For usable hosts, we need to take out the broadcast and network address' (first and last address) <--network address <-- first usable host <-- last usable host <-- broadcast

Whew! On to magic!
Again, we look at the CIDR notation /25. If we count up the first 3 octects are 24 bits which means /25 lands us at the first bit in the 4th octet.
----------------------------- ^
first bit last octet

So that 1st bit in the last octet, that points to our magic number. If we look at an octet, its powers of 2,

128 64 32 16 8 4 2 1

if we take that 1 bit left over (25-24=1) then we can drop that bit in the first place on the left side, the 128th place.

128 64 32 16 8 4 2 1

So that left over 1 is telling us that the magic number is 128. So, to figure the subnets we count by 128.
0 128
In our questioned address, it would look like so, <--subnet 1 <-- subnet 2 -- it stops here (because 2^8=256 thus an octet can only handle 256).

So the address falls into the host range -

But as you know, we need to take out the broadcast and subnet addresses in order to get our usable hosts, thus the usable host range is -

Great subnetting by binary (and IPv6) lecture here. Also, great practice here.

Honeypot Challenge

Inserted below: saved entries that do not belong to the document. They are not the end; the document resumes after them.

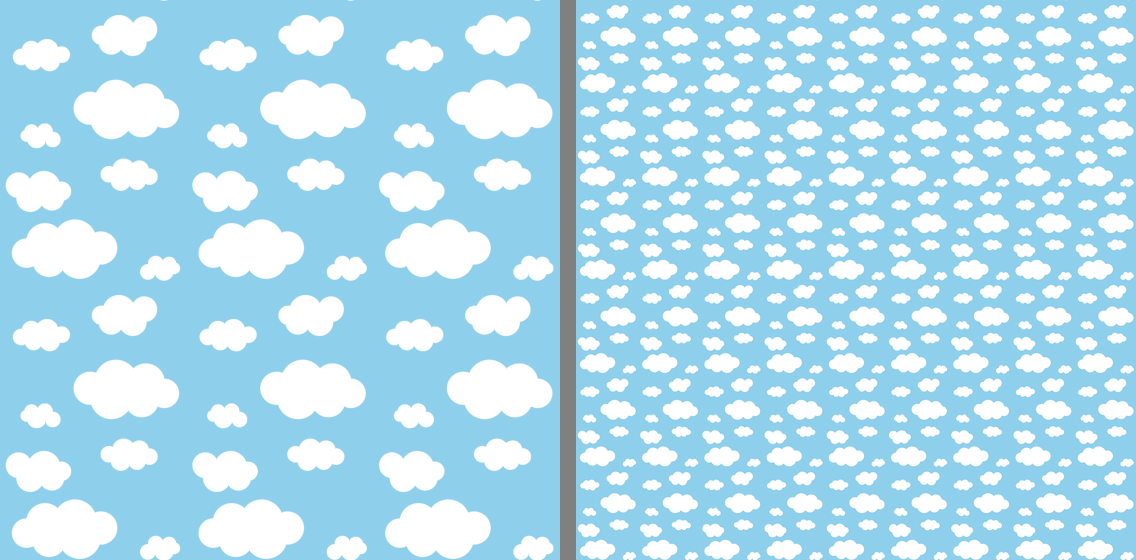
Left: one tile. Right: repeated 3 by 3.
This pattern is drawn by a WebGL 2 fragment shader. Its source:

```glsl
#version 300 es
precision highp float;

uniform vec2 u_resolution;
out vec4 outColor;

const vec3 SKY_BLUE = vec3(0.557, 0.812, 0.922);
const vec3 CLOUD_WHITE = vec3(1.0);
const vec2 REPEATS = vec2(3.0, 2.0);
const float LOBE_UNIT = 0.000823;   // canvas size of one lobe unit
const float EDGE_PIXELS = 0.8;      // half width of the smoothed edge
const int LOBE_COUNT = 6;

// Each lobe is a circle: centre x, centre y, radius
const vec3 LARGE[LOBE_COUNT] = vec3[](
    vec3(-82.0, -9.0, 32.0), vec3(-42.0, 15.0, 41.0), vec3(23.0, 17.0, 47.0),
    vec3(79.0, 2.0, 36.0), vec3(33.0, -19.0, 46.0), vec3(-33.0, -24.0, 37.0));
const vec3 LOPSIDED[LOBE_COUNT] = vec3[](
    vec3(-43.0, 13.0, 28.0), vec3(12.0, 8.0, 36.0), vec3(50.0, 0.0, 21.0),
    vec3(-18.0, -15.0, 30.0), vec3(29.0, -15.0, 27.0), vec3(0.0, 0.0, 20.0));
const vec3 FLAT[LOBE_COUNT] = vec3[](
    vec3(-44.0, 1.0, 18.0), vec3(-12.0, 10.0, 25.0), vec3(22.0, 10.0, 21.0),
    vec3(44.0, -4.0, 18.0), vec3(-18.0, -13.0, 22.0), vec3(17.0, -14.0, 19.0));
const vec3 SMALL[LOBE_COUNT] = vec3[](
    vec3(-27.0, -8.0, 17.0), vec3(-10.0, 10.0, 17.0), vec3(19.0, 9.0, 16.0),
    vec3(30.0, 0.0, 13.0), vec3(8.0, -6.0, 21.0), vec3(0.0, 0.0, 12.0));

// Centres within one tile: xy for the plain cloud, zw for its mirror twin
const vec4 LARGE_AT = vec4(0.345, 0.111, 0.678, 0.610);
const vec4 LOPSIDED_AT = vec4(0.206, 0.317, 0.667, 0.874);
const vec4 FLAT_AT = vec4(0.692, 0.376, 0.222, 0.803);
const vec4 SMALL_AT = vec4(0.859, 0.042, 0.216, 0.515);

// Distance to a union of lobes, wrapped around the tile
float cloudDistance(vec2 tile, vec2 centre, float facing, vec3 lobes[LOBE_COUNT]) {
    vec2 wrapped = fract(tile - centre + 0.5) - 0.5;
    vec2 p = wrapped / REPEATS / LOBE_UNIT * vec2(facing, 1.0);
    float d = 1e5;
    for (int i = 0; i < LOBE_COUNT; i++) {
        d = min(d, length(p - lobes[i].xy) - lobes[i].z);
    }
    return d * LOBE_UNIT;
}

float twinDistance(vec2 tile, vec4 centres, vec3 lobes[LOBE_COUNT]) {
    return min(cloudDistance(tile, centres.xy, 1.0, lobes),
               cloudDistance(tile, centres.zw, -1.0, lobes));
}

void main() {
    vec2 tile = gl_FragCoord.xy / u_resolution * REPEATS;

    float d = twinDistance(tile, LARGE_AT, LARGE);
    d = min(d, twinDistance(tile, LOPSIDED_AT, LOPSIDED));
    d = min(d, twinDistance(tile, FLAT_AT, FLAT));
    d = min(d, twinDistance(tile, SMALL_AT, SMALL));

    // Smooth the outline over about one pixel
    float edge = EDGE_PIXELS / min(u_resolution.x, u_resolution.y);
    float sky = smoothstep(-edge, edge, d);
    outColor = vec4(mix(CLOUD_WHITE, SKY_BLUE, sky), 1.0);
}
```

While reading a thread on a fellow TE user (docrice) posted a note about giving the honeypot challenges a try for people interested in a career in infosec. Its a pretty nifty site and post CCNA studies I think I'm going to give a challenge a shot and see if its really where I want to land eventually.

Their mission statement:
"To learn the tools, tactics and motives involved in computer and network attacks, and share the lessons learned."

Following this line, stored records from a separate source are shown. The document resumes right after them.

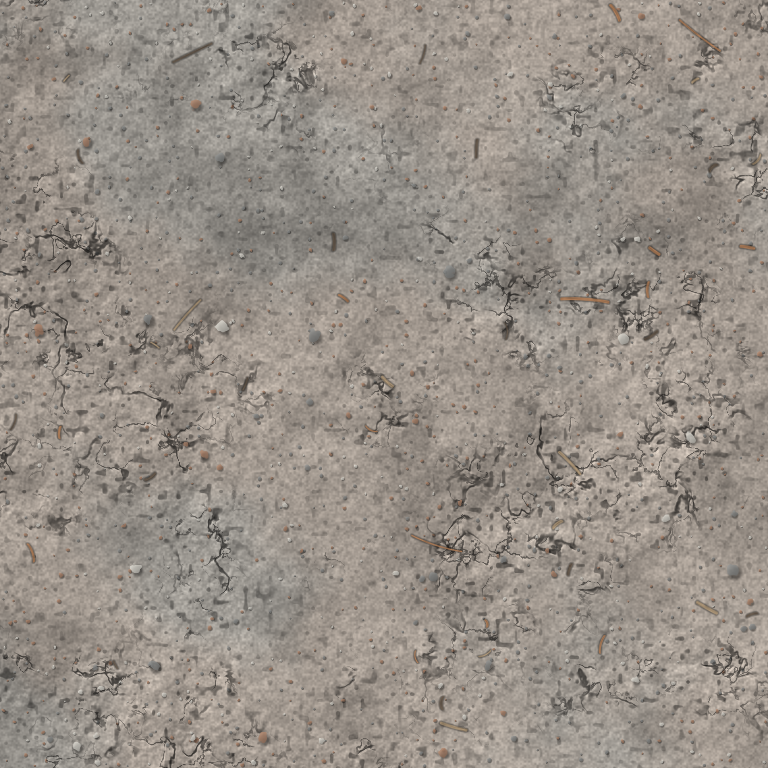
Reproduce this texture procedurally as a Shadertoy shader.

```glsl
float hash(vec2 p) {
    vec3 q = fract(vec3(p.xyx) * 0.1031);
    q += dot(q, q.yzx + 33.33);
    return fract((q.x + q.y) * q.z);
}

vec2 hash2(vec2 p) {
    return vec2(hash(p + 11.7), hash(p + 57.3));
}

float noise(vec2 p) {
    vec2 i = floor(p), f = fract(p);
    f = f * f * (3.0 - 2.0 * f);
    float low = mix(hash(i), hash(i + vec2(1, 0)), f.x);
    float high = mix(hash(i + vec2(0, 1)), hash(i + vec2(1, 1)), f.x);
    return mix(low, high, f.y);
}

float fbm(vec2 p) {
    float sum = 0.0, weight = 0.52;
    for (int i = 0; i < 5; i++) {
        sum += weight * noise(p);
        p = mat2(1.6, 1.2, -1.2, 1.6) * p + 17.0;
        weight *= 0.5;
    }
    return sum;
}

vec2 rotate(vec2 p, float angle) {
    float c = cos(angle), s = sin(angle);
    return vec2(c * p.x + s * p.y, c * p.y - s * p.x);
}

// Crumbled zones, where the crust is broken
float crumble(vec2 p) {
    return smoothstep(0.44, 0.68, fbm(p * 8.0 + 3.0));
}

// Short winding cracks along noise contours
float cracks(vec2 p, float broken) {
    vec2 warped = p + 0.012 * vec2(noise(p * 45.0), noise(p * 45.0 + 40.0));
    float wide = abs(fbm(warped * 19.0) - 0.5);
    float fine = abs(fbm(warped * 34.0 + 9.0) - 0.48);
    float gaps = smoothstep(0.35, 0.6, noise(p * 38.0 + 5.0));
    float depth = 1.0 - smoothstep(0.004, 0.034, wide);
    depth = max(depth, 0.75 * (1.0 - smoothstep(0.004, 0.03, fine)));
    return depth * gaps * broken;
}

float surfaceHeight(vec2 p, float broken) {
    return fbm(p * 28.0 + 21.0) - 0.07 * cracks(p, broken);
}

// Scattered pebbles with a lit upper left side and a soft shadow
void addStones(inout vec3 color, vec2 p, float cells, float density, float radius) {
    float pixel = 0.8 / iResolution.y;
    for (int k = 0; k < 9; k++) {
        vec2 cell = floor(p * cells) + vec2(k % 3, k / 3) - 1.0;
        if (hash(cell + cells) > density) continue;
        vec2 rnd = hash2(cell + 3.0 * cells);
        float pick = hash(cell + 5.0 * cells);
        float size = radius * (0.55 + 0.7 * hash(cell + 91.0));
        vec2 d = p - (cell + 0.2 + 0.6 * rnd) / cells;
        vec2 local = rotate(d, 40.0 * rnd.x) * vec2(1.0, 1.0 + 0.7 * rnd.y);
        float lumps = 0.7 * size * (noise(local / size * 1.4 + cell * 9.0) - 0.5);
        float shade = length(d + size * vec2(-0.3, 0.45)) - size;
        color *= 1.0 - 0.38 * (1.0 - smoothstep(-0.4 * size, 0.4 * size, shade));
        vec3 tint = pick < 0.42 ? vec3(0.50, 0.505, 0.50)
                  : pick < 0.78 ? vec3(0.62, 0.47, 0.38) : vec3(0.78, 0.77, 0.74);
        tint *= 1.0 + 0.15 * dot(d, vec2(-0.6, 0.8)) / size;
        float cover = 1.0 - smoothstep(-pixel, pixel, length(local) + lumps - size);
        color = mix(color, tint, 0.8 * cover);
    }
}

// Bits of straw, bark and thin twigs
void addTwigs(inout vec3 color, vec2 p, float cells, float density, float halfLength) {
    float pixel = 0.8 / iResolution.y;
    for (int k = 0; k < 9; k++) {
        vec2 cell = floor(p * cells) + vec2(k % 3, k / 3) - 1.0;
        if (hash(cell + 7.0 * cells) > density) continue;
        vec2 rnd = hash2(cell + 13.0 * cells);
        float pick = hash(cell + 29.0 * cells);
        float len = halfLength * (0.4 + 0.8 * rnd.y);
        vec2 d = rotate(p - (cell + 0.2 + 0.6 * rnd) / cells, 6.28 * pick);
        d.y += (rnd.x - 0.5) * 0.5 * (d.x * d.x / len - 0.4 * len);
        float width = 0.0008 + 0.0013 * hash(cell + 71.0);
        float dist = length(vec2(max(abs(d.x) - len, 0.0), d.y)) - width;
        color *= 1.0 - 0.35 * (1.0 - smoothstep(0.0, 0.003, dist));
        vec3 tint = pick < 0.35 ? vec3(0.36, 0.31, 0.26)
                  : pick < 0.7 ? vec3(0.64, 0.55, 0.43) : vec3(0.66, 0.46, 0.31);
        tint *= 0.85 + 0.3 * noise(d * vec2(150.0, 700.0) + cell);
        color = mix(color, tint, 0.85 * (1.0 - smoothstep(-pixel, pixel, dist)));
    }
}

void mainImage(out vec4 fragColor, in vec2 fragCoord) {
    vec2 p = fragCoord / iResolution.y;
    float broken = crumble(p);

    // Dry earth, warm and cool in broad patches
    vec3 color = mix(vec3(0.605, 0.59, 0.565), vec3(0.645, 0.607, 0.57),
                     smoothstep(0.35, 0.65, fbm(p * 4.0)));
    color *= 1.0 + 0.22 * (fbm(p * 6.0 + 31.0) - 0.5);
    color *= 1.0 - 0.12 * smoothstep(0.5, 0.72, fbm(p * 13.0 + 50.0));

    // Relief lit from the upper left
    vec2 toLight = vec2(-0.0015, 0.0024);
    float slope = surfaceHeight(p, broken) - surfaceHeight(p + toLight, broken);
    color *= 1.0 + mix(0.9, 2.0, broken) * slope;

    // Sand grain and dark specks
    float grain = 0.18 * (noise(p * 370.0) - 0.5) + 0.12 * (noise(p * 190.0 + 8.0) - 0.5);
    color *= 1.0 + grain;
    color *= 1.0 - mix(0.18, 0.38, broken) * smoothstep(0.72, 0.92, noise(p * 125.0 + 60.0));

    addStones(color, p, 75.0, 0.22, 0.0021);
    color *= 1.0 - 0.55 * cracks(p, broken);
    addStones(color, p, 34.0, 0.14, 0.0034);
    addStones(color, p, 13.0, 0.13, 0.0068);
    addTwigs(color, p, 17.0, 0.13, 0.010);
    addTwigs(color, p, 6.0, 0.25, 0.030);

    fragColor = vec4(clamp(color, 0.0, 1.0), 1.0);
}
```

In information security a honeypot is a trap (e.g., a faux server) with fake information stored on it. Its place is to bate hackers into attacking it and give them useless information while being able to gather information on the attack.

From wikipedia:
"In computer terminology, a honeypot is a trap set to detect, deflect, or in some manner counteract attempts at unauthorized use of information systems. Generally it consists of a computer, data, or a network site that appears to be part of a network, but is actually isolated and monitored, and which seems to contain information or a resource of value to attackers."

Currently working on the CCNA

For the past year Ive been working on the Cisco Certified Network Associate certification (CCNA). Ive attended and completed the Cisco Networking Academy and am now on to the final months prior to taking the certification exam. This to be the first of many to come or so the plan goes. The best laid plans of Mice and Men, right?

So, this blog is to keep a log of the information I put together as I am not just collecting it from one source. Rather, I often find that answers and information regarding something like questions on the OSPF routing protocol come from many different sources (e.g., Wendel Odom's Official Exam Certification guide,,, Cisco learning net, etc.). So this is where Im compiling them all.  Hopefully it will not only allow me to compile my thoughts and resources, but possibly help others on their journey as well. We shall see.